Structural basis for the higher Ca(2+)-activation of the regulated actin-activated myosin ATPase observed with Dictyostelium/Tetrahymena actin chimeras., Matsuura Y, Stewart M, Kawamoto M, Kamiya N, Saeki K, Yasunaga T, Wakabayashi T, J Mol Biol. 2000 Feb 18;296(2):579-95. PMID:10669610

From MEDLINE®/PubMed®, a database of the U.S. National Library of Medicine.


[GELS_HUMAN] Defects in GSN are the cause of amyloidosis type 5 (AMYL5) [MIM:105120]; also known as familial amyloidosis Finnish type. AMYL5 is a hereditary generalized amyloidosis due to gelsolin amyloid deposition. It is typically characterized by cranial neuropathy and lattice corneal dystrophy. Most patients have modest involvement of internal organs, but severe systemic disease can develop in some individuals causing peripheral polyneuropathy, amyloid cardiomyopathy, and nephrotic syndrome leading to renal failure.[1][2][3][4]


[GELS_HUMAN] Calcium-regulated, actin-modulating protein that binds to the plus (or barbed) ends of actin monomers or filaments, preventing monomer exchange (end-blocking or capping). It can promote the assembly of monomers into filaments (nucleation) as well as sever filaments already formed. Plays a role in ciliogenesis.[5]

About this Structure

1c0f is a 2 chain structure with sequence from Dictyostelium discoideum and Homo sapiens. Full crystallographic information is available from OCA.

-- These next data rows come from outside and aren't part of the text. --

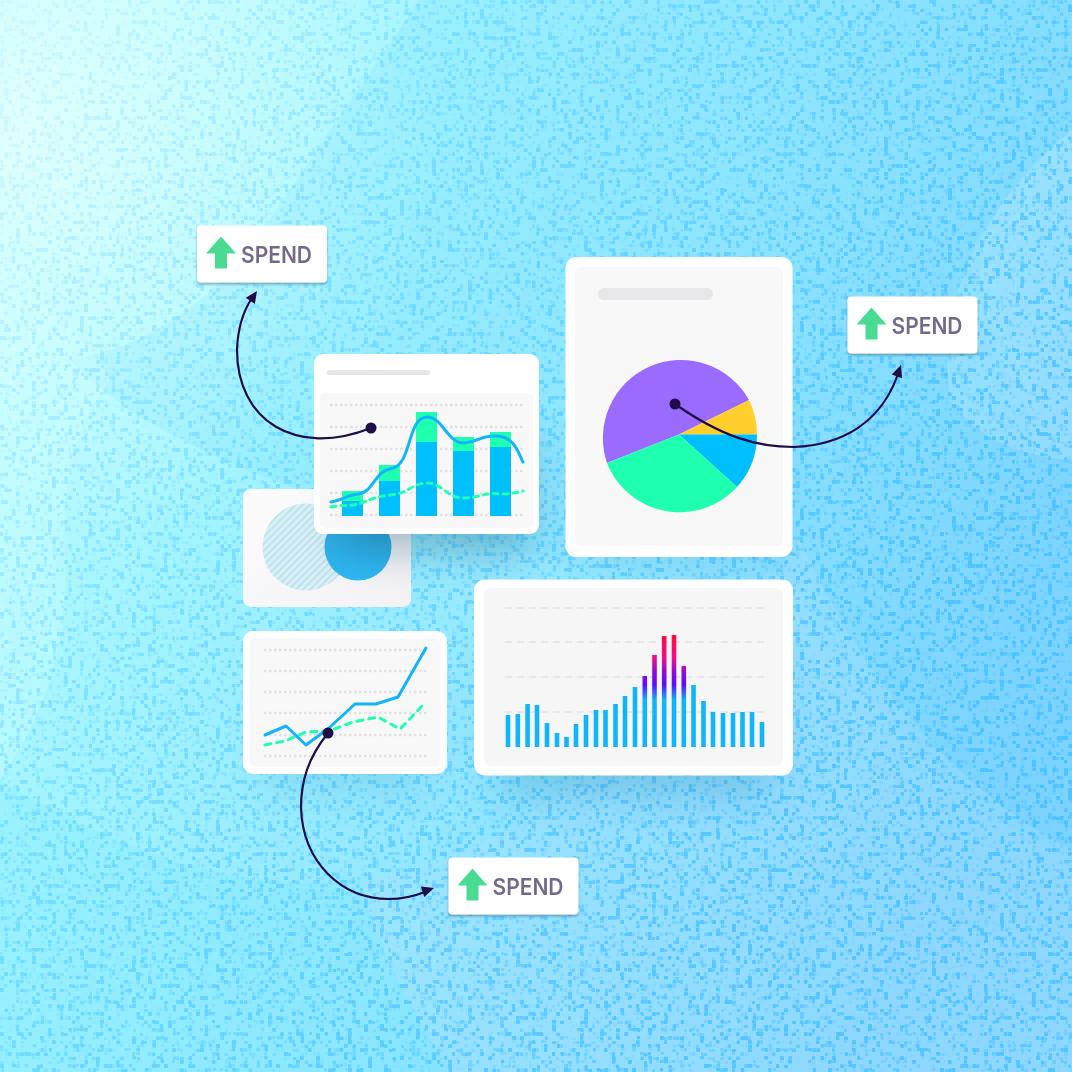
<!DOCTYPE html>
<html lang="en">
<head>
<meta charset="utf-8">
<title>Spend dashboard</title>
<style>
:root {
  --cyan: #00bfff;
  --line-blue: #11b5fb;
  --mint: #1fffb0;
  --arrow-green: #4adb93;
  --purple: #9b6bff;
  --yellow: #ffcf2e;
  --ink: #1e0d47;
  --label: #74698c;
  --card: #ffffff;
  --panel: #f8f8f9;
  --rule: #e7e7ea;
}
html, body { margin: 0; width: 1072px; height: 1072px; overflow: hidden; }
svg { display: block; }
.card { fill: var(--card); }
.panel { fill: var(--panel); }
.placeholder { fill: var(--rule); }
.grid { fill: none; stroke: #e2e2e5; stroke-width: 2.5; stroke-dasharray: 2.5 2.5; }
.grid-long { fill: none; stroke: #e5e5e8; stroke-width: 1.6; stroke-dasharray: 7 5; }
.trend { fill: none; stroke: var(--line-blue); stroke-width: 3; stroke-linecap: round; stroke-linejoin: round; }
.trend-dashed { fill: none; stroke: var(--mint); stroke-width: 3; stroke-linecap: round; stroke-dasharray: 5 5; }
.blue { fill: var(--cyan); }
.mint { fill: var(--mint); }
.spectrum { fill: none; stroke: var(--line-blue); stroke-width: 4.6; }
.connector { fill: none; stroke: var(--ink); stroke-width: 2.2; }
.ink { fill: var(--ink); }
.tag-text { font: 600 23px Inter, "Open Sans", sans-serif; fill: var(--label); }
</style>
</head>
<body>
<svg width="1072" height="1072" viewBox="0 0 1072 1072">
  <defs>
    <linearGradient id="sky" x1="0" y1="0.1" x2="1" y2="0.6">
      <stop offset="0" stop-color="#c9fffe"/>
      <stop offset="0.3" stop-color="#a2f4ff"/>
      <stop offset="0.62" stop-color="#92e6ff"/>
      <stop offset="1" stop-color="#80d3ff"/>
    </linearGradient>
    <radialGradient id="glow" gradientUnits="userSpaceOnUse" cx="20" cy="130" r="430">
      <stop offset="0" stop-color="#e2fffd" stop-opacity="0.9"/>
      <stop offset="1" stop-color="#d4fffe" stop-opacity="0"/>
    </radialGradient>
    <linearGradient id="grain-fade" x1="0" y1="0" x2="0.85" y2="0.55">
      <stop offset="0" stop-color="#fff" stop-opacity="0.1"/>
      <stop offset="0.4" stop-color="#fff" stop-opacity="0.5"/>
      <stop offset="1" stop-color="#fff"/>
    </linearGradient>
    <mask id="grain-mask" maskUnits="userSpaceOnUse" x="0" y="0" width="1072" height="1072">
      <rect width="1072" height="1072" fill="url(#grain-fade)"/>
    </mask>
    <filter id="pixel-grain" filterUnits="userSpaceOnUse" x="0" y="0" width="1072" height="1072" color-interpolation-filters="sRGB">
      <feTurbulence type="fractalNoise" baseFrequency="0.19" numOctaves="2" seed="8" result="noise"/>
      <feColorMatrix in="noise" values="0 0 0 0 0.2  0 0 0 0 0.73  0 0 0 0 1  0 0 0 7 -3.9" result="specks"/>
      <feFlood x="1" y="1" width="2" height="2" flood-color="#000" result="dot"/>
      <feComposite in="dot" in2="dot" operator="over" x="0" y="0" width="4" height="4" result="cell"/>
      <feTile in="cell" result="cells"/>
      <feComposite in="specks" in2="cells" operator="in"/>
      <feMorphology operator="dilate" radius="1"/>
    </filter>
    <filter id="soft" x="-40%" y="-40%" width="180%" height="200%">
      <feGaussianBlur stdDeviation="20"/>
    </filter>
    <filter id="tag-shadow" x="-10%" y="-15%" width="120%" height="140%">
      <feDropShadow dx="0" dy="2" stdDeviation="1.2" flood-color="#2d5a70" flood-opacity="0.45"/>
    </filter>
    <linearGradient id="peak" gradientUnits="userSpaceOnUse" x1="0" y1="635" x2="0" y2="700">
      <stop offset="0" stop-color="#ff0a3c"/>
      <stop offset="0.35" stop-color="#f0108a"/>
      <stop offset="0.58" stop-color="#8a0cd8"/>
      <stop offset="0.77" stop-color="#5a10ff"/>
      <stop offset="1" stop-color="#11b5fb"/>
    </linearGradient>
    <linearGradient id="venn-card" x1="0" y1="0" x2="1" y2="1">
      <stop offset="0" stop-color="#fcfcfd"/>
      <stop offset="0.55" stop-color="#f7f6f8"/>
      <stop offset="1" stop-color="#f3f1f4"/>
    </linearGradient>
    <linearGradient id="venn-disc" x1="0" y1="0" x2="0" y2="1">
      <stop offset="0" stop-color="#2aa5dc"/>
      <stop offset="1" stop-color="#30b9f3"/>
    </linearGradient>
    <pattern id="hatch" width="5" height="5" patternUnits="userSpaceOnUse" patternTransform="rotate(45)">
      <rect width="5" height="5" fill="#d9eff6"/>
      <rect width="2" height="5" fill="#bfe3ef"/>
    </pattern>
    <g id="spend-tag">
      <rect class="card" width="130" height="57" rx="4" filter="url(#tag-shadow)"/>
      <path d="M24 11 39 28H30V43H18V28H9Z" fill="var(--arrow-green)"/>
      <text class="tag-text" x="44" y="37" textLength="71" lengthAdjust="spacingAndGlyphs">SPEND</text>
    </g>
    <path id="arrowhead" class="ink" d="M0 0-12-5.5V5.5Z"/>
  </defs>

  <g id="background">
    <rect width="1072" height="1072" fill="url(#sky)"/>
    <rect width="1072" height="1072" fill="url(#glow)"/>
    <path d="M420 0H1072V130Q960 215 985 310T1072 470V860Q930 800 830 640T560 560Q180 480 70 360Q190 340 270 220T420 0Z" fill="#5fd0ff" opacity="0.13"/>
    <path d="M1072 130Q930 250 950 400Q990 455 1072 460Z" fill="#c3eaff" opacity="0.25"/>
    <path d="M800 540Q900 760 1072 850V1072H450Q380 960 360 880Q560 860 800 540Z" fill="#a5dfff" opacity="0.35"/>
    <path d="M0 780Q70 680 65 560T110 380Q60 300 0 290Z" fill="#d5ffff" opacity="0.25"/>
    <path d="M0 780Q200 900 360 880Q380 960 450 1072H0Z" fill="#6fe6ff" opacity="0.2"/>
    <g mask="url(#grain-mask)" opacity="0.62">
      <rect width="1072" height="1072" filter="url(#pixel-grain)"/>
    </g>
  </g>

  <g id="card-shadows" fill="#2b87ad" filter="url(#soft)" opacity="0.3">
    <rect x="500" y="650" width="270" height="145" rx="10"/>
    <rect x="265" y="690" width="160" height="100" rx="10" opacity="0.6"/>
    <rect x="590" y="400" width="180" height="165" rx="10" opacity="0.5"/>
  </g>

  <g id="venn-chart">
    <rect x="243" y="489" width="168" height="118" rx="8" fill="url(#venn-card)"/>
    <circle cx="306" cy="547" r="43.5" fill="url(#hatch)"/>
    <circle cx="358" cy="547" r="33.5" fill="url(#venn-disc)"/>
  </g>

  <g id="combo-chart">
    <rect x="345" y="440" width="185" height="112" rx="10" fill="#1c5b78" opacity="0.36" filter="url(#soft)"/>
    <rect class="card" x="314" y="354" width="225" height="180" rx="9"/>
    <rect class="panel" x="320" y="393" width="213" height="135" rx="5"/>
    <rect class="placeholder" x="327" y="370" width="103" height="5" rx="2.5"/>
    <path class="grid" d="M330 405H524M330 427H524M330 449H524M330 471H524M330 493H524M330 515H524"/>
    <g class="mint">
      <rect x="342" y="491" width="21" height="11"/>
      <rect x="379" y="465" width="21" height="17"/>
      <rect x="416" y="412" width="21" height="31"/>
      <rect x="453" y="437" width="21" height="15"/>
      <rect x="490" y="432" width="21" height="16"/>
    </g>
    <g class="blue">
      <rect x="342" y="501" width="21" height="15"/>
      <rect x="379" y="481" width="21" height="35"/>
      <rect x="416" y="442" width="21" height="74"/>
      <rect x="453" y="451" width="21" height="65"/>
      <rect x="490" y="447" width="21" height="69"/>
    </g>
    <path class="trend-dashed" d="M331 507C342 504 350 507 361 503S378 496 390 495C407 494 412 484 426 483C441 482 447 498 463 498S484 492 500 494Q512 494 523 491"/>
    <path class="trend" d="M331 502C342 500 348 495 358 494C374 492 374 472 390 469C413 466 406 418 427 417C443 417 447 443 464 443C480 442 480 435 497 436C513 437 517 449 523 462"/>
  </g>

  <g id="pie-chart">
    <rect class="card" x="565.5" y="257" width="227" height="300" rx="11"/>
    <rect class="panel" x="575" y="267" width="208" height="279" rx="6"/>
    <rect class="placeholder" x="598" y="288" width="115" height="12" rx="6"/>
    <path d="M679 434.5 607 463A78 78 0 0 1 749 400Z" fill="var(--purple)"/>
    <path d="M679 434.5 749 400A78 78 0 0 1 757 434.5Z" fill="var(--yellow)"/>
    <path d="M679 434.5H757A78 78 0 0 1 737 487Z" fill="var(--cyan)"/>
    <path d="M679 434.5 737 487A78 78 0 0 1 607 463Z" fill="var(--mint)"/>
  </g>

  <g id="line-chart">
    <rect class="card" x="243" y="631" width="204" height="143" rx="10"/>
    <rect class="panel" x="250" y="638" width="190" height="129" rx="6"/>
    <path class="grid" d="M264 650H427M264 671H427M264 692H427M264 713H427M264 735H427M264 756H427"/>
    <path class="trend-dashed" style="stroke-dasharray:6 6" d="M265 745 285 741 306 732 329 731 353 722 378 717 400 729 426 702"/>
    <path class="trend" d="M265 735 286 726 306 745 329 728 355 704H376L398 697 426 648"/>
  </g>

  <g id="spectrum-chart">
    <rect class="card" x="474" y="579.5" width="319" height="196" rx="11"/>
    <rect x="484" y="588" width="299" height="178" rx="8" fill="#f6f6f7"/>
    <path class="grid-long" d="M505 608H764M505 642H764M505 677H764M505 712H764"/>
    <path class="spectrum" d="M508 747V715M517.8 747V714M527.6 747V704M537 747V705M547 747V723M557 747V733M566.5 747V737M576 747V724M586 747V715M596 747V710M605.5 747V710M615.5 747V704M625 747V696M635 747V687M693.5 747V685M703.5 747V701M713 747V712M723 747V713M733 747V713M742.5 747V712M752 747V712M762 747V722"/>
    <path class="spectrum" style="stroke:url(#peak)" d="M644.8 747V676M654.5 747V655M664.2 747V636M674 747V635M683.8 747V666"/>
  </g>

  <g id="connectors">
    <path class="connector" d="M371 428C295 458 237 420 237 350Q238 319 252 298"/>
    <use href="#arrowhead" transform="translate(257 291) rotate(-56)"/>
    <circle class="ink" cx="371" cy="428" r="5.5"/>
    <path class="connector" d="M675 404C722 437 757 447 794 447C842 445 881 423 898 374"/>
    <use href="#arrowhead" transform="translate(901 365) rotate(-70)"/>
    <circle class="ink" cx="675" cy="404" r="5.5"/>
    <path class="connector" d="M328 733C308 758 301 781 301 808C303 862 341 899 389 899Q407 899 425 892"/>
    <use href="#arrowhead" transform="translate(434 888) rotate(-18)"/>
    <circle class="ink" cx="328" cy="733" r="5.5"/>
  </g>

  <g id="spend-tags">
    <use href="#spend-tag" x="197" y="225.5"/>
    <use href="#spend-tag" x="847.5" y="296.5"/>
    <use href="#spend-tag" x="448.5" y="857.5"/>
  </g>
</svg>
</body>
</html>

See Also


  • Matsuura Y, Stewart M, Kawamoto M, Kamiya N, Saeki K, Yasunaga T, Wakabayashi T. Structural basis for the higher Ca(2+)-activation of the regulated actin-activated myosin ATPase observed with Dictyostelium/Tetrahymena actin chimeras. J Mol Biol. 2000 Feb 18;296(2):579-95. PMID:10669610 doi:http://dx.doi.org/10.1006/jmbi.1999.3467
  1. Haltia M, Prelli F, Ghiso J, Kiuru S, Somer H, Palo J, Frangione B. Amyloid protein in familial amyloidosis (Finnish type) is homologous to gelsolin, an actin-binding protein. Biochem Biophys Res Commun. 1990 Mar 30;167(3):927-32. PMID:2157434
  2. Maury CP, Alli K, Baumann M. Finnish hereditary amyloidosis. Amino acid sequence homology between the amyloid fibril protein and human plasma gelsoline. FEBS Lett. 1990 Jan 15;260(1):85-7. PMID:2153578
  3. Ghiso J, Haltia M, Prelli F, Novello J, Frangione B. Gelsolin variant (Asn-187) in familial amyloidosis, Finnish type. Biochem J. 1990 Dec 15;272(3):827-30. PMID:2176481
  4. de la Chapelle A, Tolvanen R, Boysen G, Santavy J, Bleeker-Wagemakers L, Maury CP, Kere J. Gelsolin-derived familial amyloidosis caused by asparagine or tyrosine substitution for aspartic acid at residue 187. Nat Genet. 1992 Oct;2(2):157-60. PMID:1338910 doi:http://dx.doi.org/10.1038/ng1092-157
  5. Kim J, Lee JE, Heynen-Genel S, Suyama E, Ono K, Lee K, Ideker T, Aza-Blanc P, Gleeson JG. Functional genomic screen for modulators of ciliogenesis and cilium length. Nature. 2010 Apr 15;464(7291):1048-51. doi: 10.1038/nature08895. PMID:20393563 doi:10.1038/nature08895

Proteopedia Page Contributors and Editors (what is this?)


Personal tools